September 8, 2005
Editor’s note: Last week, Tahoe World photographer Court Leve intended to follow the Nevada National Guard for a day-in-the-life feature. Hurricane Katrina changed all that. Instead, Leve on Tuesday flew with Reno’s Air Guard to New Orleans to cover the relief effort there. He spent Wednesday flying with a crew in a Blackhawk helicopter. He returns to Tahoe today. Below is his latest journal entry from his Wednesday flight:
How to describe the indescribable…. The scene in New Orleans as seen from a Blackhawk helicopter is hard to believe. As far as the eye can see from above, vast blocks of houses are still up to their roofs in water.
As we flew over the city, I could see fires from broken gas lines rising up out of the water … there were people trying to live on their roofs, where they had mattresses and blankets. Dogs were left on floating pallets. Rescue workers were going block by block via small zodiac and swamp boats searching for survivors and bodies of the dead.
Over the radio we could hear other helicopter pilots spotting victims and rescuing people. Some people still refused to cooperate and the choppers left their particular scene, calling in ground troops to go to their doors by boat.
Even at more than 500 feet, I could easily smell the stench of raw sewage. Pools of oil from cars and elsewhere clouded the already murky water.
At the harbors, boats stacked up on top of each other like pick-up sticks. Trees are smashed in half and lay all over region.
Recommended Stories For You
For this city to return to normal will take weeks, if not months, and more patience than most could stand.
The sheer amount of man and machine power that is present is quite impressive. Helicopters run all day, looking for survivors, dropping sand bags on levees and running “freelance” like my team was doing, searching for bodies or anyone who may still be alive.

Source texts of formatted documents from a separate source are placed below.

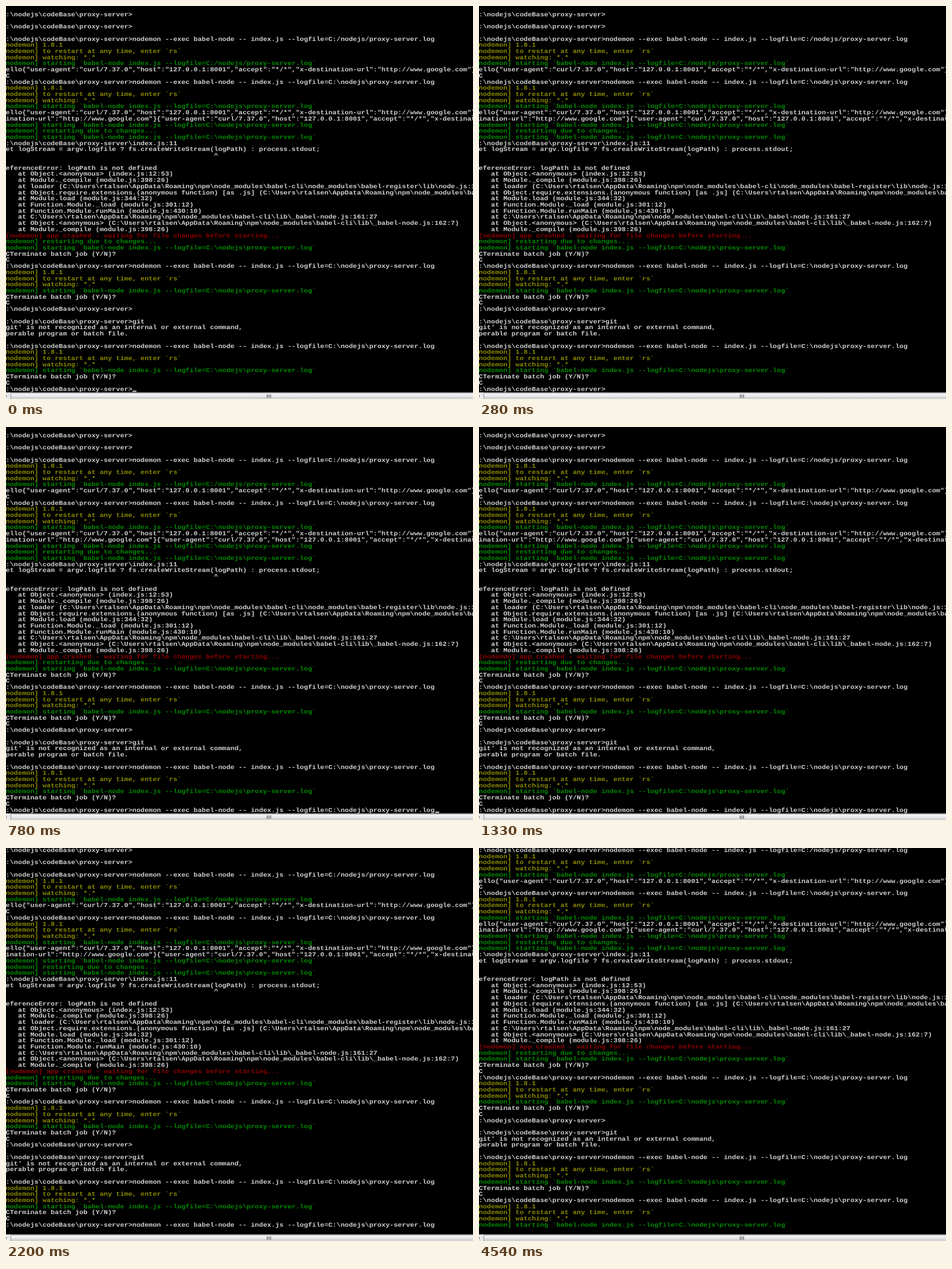
An HTML page that plays this animation: 816x686 px, repeating every 8 s.

```html
<!DOCTYPE html>
<html lang="en">
<head>
<meta charset="utf-8">
<title>Console</title>
<style>
  html, body { margin: 0; width: 100%; height: 100%; overflow: hidden; background: #000; }
  svg { display: block; width: 816px; height: 686px; }
  text {
    font: bold 11.908px "Liberation Mono", "DejaVu Sans Mono", monospace;
    white-space: pre;
    text-rendering: geometricPrecision;
  }
</style>
</head>
<body>
<svg viewBox="0 0 816 686" xmlns="http://www.w3.org/2000/svg">
  <defs>
    <linearGradient id="thumb" x2="0" y2="1">
      <stop offset="0" stop-color="#f6f6f6"/>
      <stop offset=".45" stop-color="#e8e8ea"/>
      <stop offset=".5" stop-color="#d8d8dc"/>
      <stop offset="1" stop-color="#c4c4c8"/>
    </linearGradient>
  </defs>
  <rect width="816" height="686" fill="#000"/>
  <g id="screen"></g>
  <rect id="cursor" y="671.4" width="7" height="2.1" fill="#d0d0d0"/>
  <g id="scrollbar">
    <rect y="674.5" width="816" height="12" fill="#e8e8ea"/>
    <rect x="8.5" y="675.5" width="820" height="14" rx="1.5" fill="url(#thumb)" stroke="#949498"/>
    <path d="M0 678.5V683.5L1.2 681Z" fill="#444"/>
    <path d="M456.5 678V684M459.5 678V684M462.5 678V684" stroke="#45454a" stroke-width="1.3"/>
    <path d="M457.7 678V684M460.7 678V684M463.7 678V684" stroke="#fff" stroke-width=".7"/>
  </g>
</svg>
<script>
const LOOP = 8000;
const COL = 7.146, ROW = 10.72, LEFT = -0.4, TOP = 8.75, BASE = 8.9;
const COLORS = { w: '#d0d0d0', y: '#8a8a00', g: '#008a00', r: '#8a0000' };
const raw = String.raw;

const prompt = raw`:\nodejs\codeBase\proxy-server>`;
const winLog = raw`--logfile=C:\nodejs\proxy-server.log`;
const unixLog = '--logfile=C:/nodejs/proxy-server.log';
const npm = raw`C:\Users\rtalsen\AppData\Roaming\npm\node_modules\babel-cli`;
const command = log => 'nodemon --exec babel-node -- index.js ' + log;
const request = '"user-agent":"curl/7.37.0","host":"127.0.0.1:8001","accept":"*/*",' +
  '"x-destination-url":"http://www.google.com"}';

const rows = [];
const put = (color, ...lines) => lines.forEach(line => rows.push([color, line]));
const say = (...lines) => put('w', ...lines);
const starting = (log = winLog) => put('g', 'nodemon] starting `babel-node index.js ' + log + '`');
const restarting = () => put('g', 'nodemon] restarting due to changes...');
const banner = log => {
  put('y', 'nodemon] 1.8.1', 'nodemon] to restart at any time, enter `rs`', 'nodemon] watching: *.*');
  starting(log);
};
const run = (log = winLog) => {
  say(prompt + command(log));
  banner(log);
};
const stop = () => say('CTerminate batch job (Y/N)?', 'C');
const trace = (...calls) => calls.forEach(call => say('   at ' + call));

say(prompt, '', prompt, '');
run(unixLog);
say('ello{' + request, 'C');
run();
say('ello{' + request, 'ination-url":"http://www.google.com"}{' + request);
starting();
restarting();
starting();
say(
  raw`:\nodejs\codeBase\proxy-server\index.js:11`,
  'et logStream = argv.logfile ? fs.createWriteStream(logPath) : process.stdout;',
  ' '.repeat(51) + '^',
  '',
  'eferenceError: logPath is not defined'
);
trace(
  'Object.<anonymous> (index.js:12:53)',
  'Module._compile (module.js:398:26)',
  'loader (' + npm + raw`\node_modules\babel-register\lib\node.js:128:5)`,
  'Object.require.extensions.(anonymous function) [as .js] (' + npm,
  'Module.load (module.js:344:32)',
  'Function.Module._load (module.js:301:12)',
  'Function.Module.runMain (module.js:430:10)',
  npm + raw`\lib\_babel-node.js:161:27`,
  'Object.<anonymous> (' + npm + raw`\lib\_babel-node.js:162:7)`,
  'Module._compile (module.js:398:26)'
);
put('r', '[nodemon] app crashed - waiting for file changes before starting...');
restarting();
starting();
stop();
run();
stop();
say(prompt, '', prompt + 'git',
  "git' is not recognized as an internal or external command,",
  'perable program or batch file.', '');
run();
stop();
const inputRow = rows.length;
run();

const screen = document.getElementById('screen');
const cursor = document.getElementById('cursor');

const lines = rows.map(([color, line], i) => {
  const el = document.createElementNS('http://www.w3.org/2000/svg', 'text');
  const y = TOP + i * ROW + BASE;
  // squat glyphs of the console's 8 by 12 cell
  el.setAttribute('transform', `translate(${LEFT} ${y.toFixed(2)}) scale(1 .89)`);
  el.setAttribute('fill', COLORS[color]);
  el.textContent = line;
  return screen.appendChild(el);
});

const show = (el, on) => el.setAttribute('visibility', on ? 'visible' : 'hidden');
const between = (t, from, to) => t >= from && t < to;

function draw(t) {
  const typed = t >= 650, started = t >= 4540;
  const scroll = started ? 5 : t >= 2200 ? 1 : 0;
  screen.setAttribute('transform', `translate(0 ${-scroll * ROW})`);

  const input = typed ? rows[inputRow][1] : prompt;
  if (lines[inputRow].textContent !== input) lines[inputRow].textContent = input;
  lines.slice(inputRow + 1).forEach(el => show(el, started));

  cursor.setAttribute('x', Math.round(LEFT + input.length * COL));
  show(cursor, t < 280 || between(t, 780, 1330) || between(t, 1760, 2200));
}

const start = performance.now();
function tick() {
  draw((performance.now() - start) % LOOP);
  requestAnimationFrame(tick);
}
tick();
</script>
</body>
</html>
```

Some rooftops were spray painted in orange with X’s on them, signifying a home where a corpse was removed.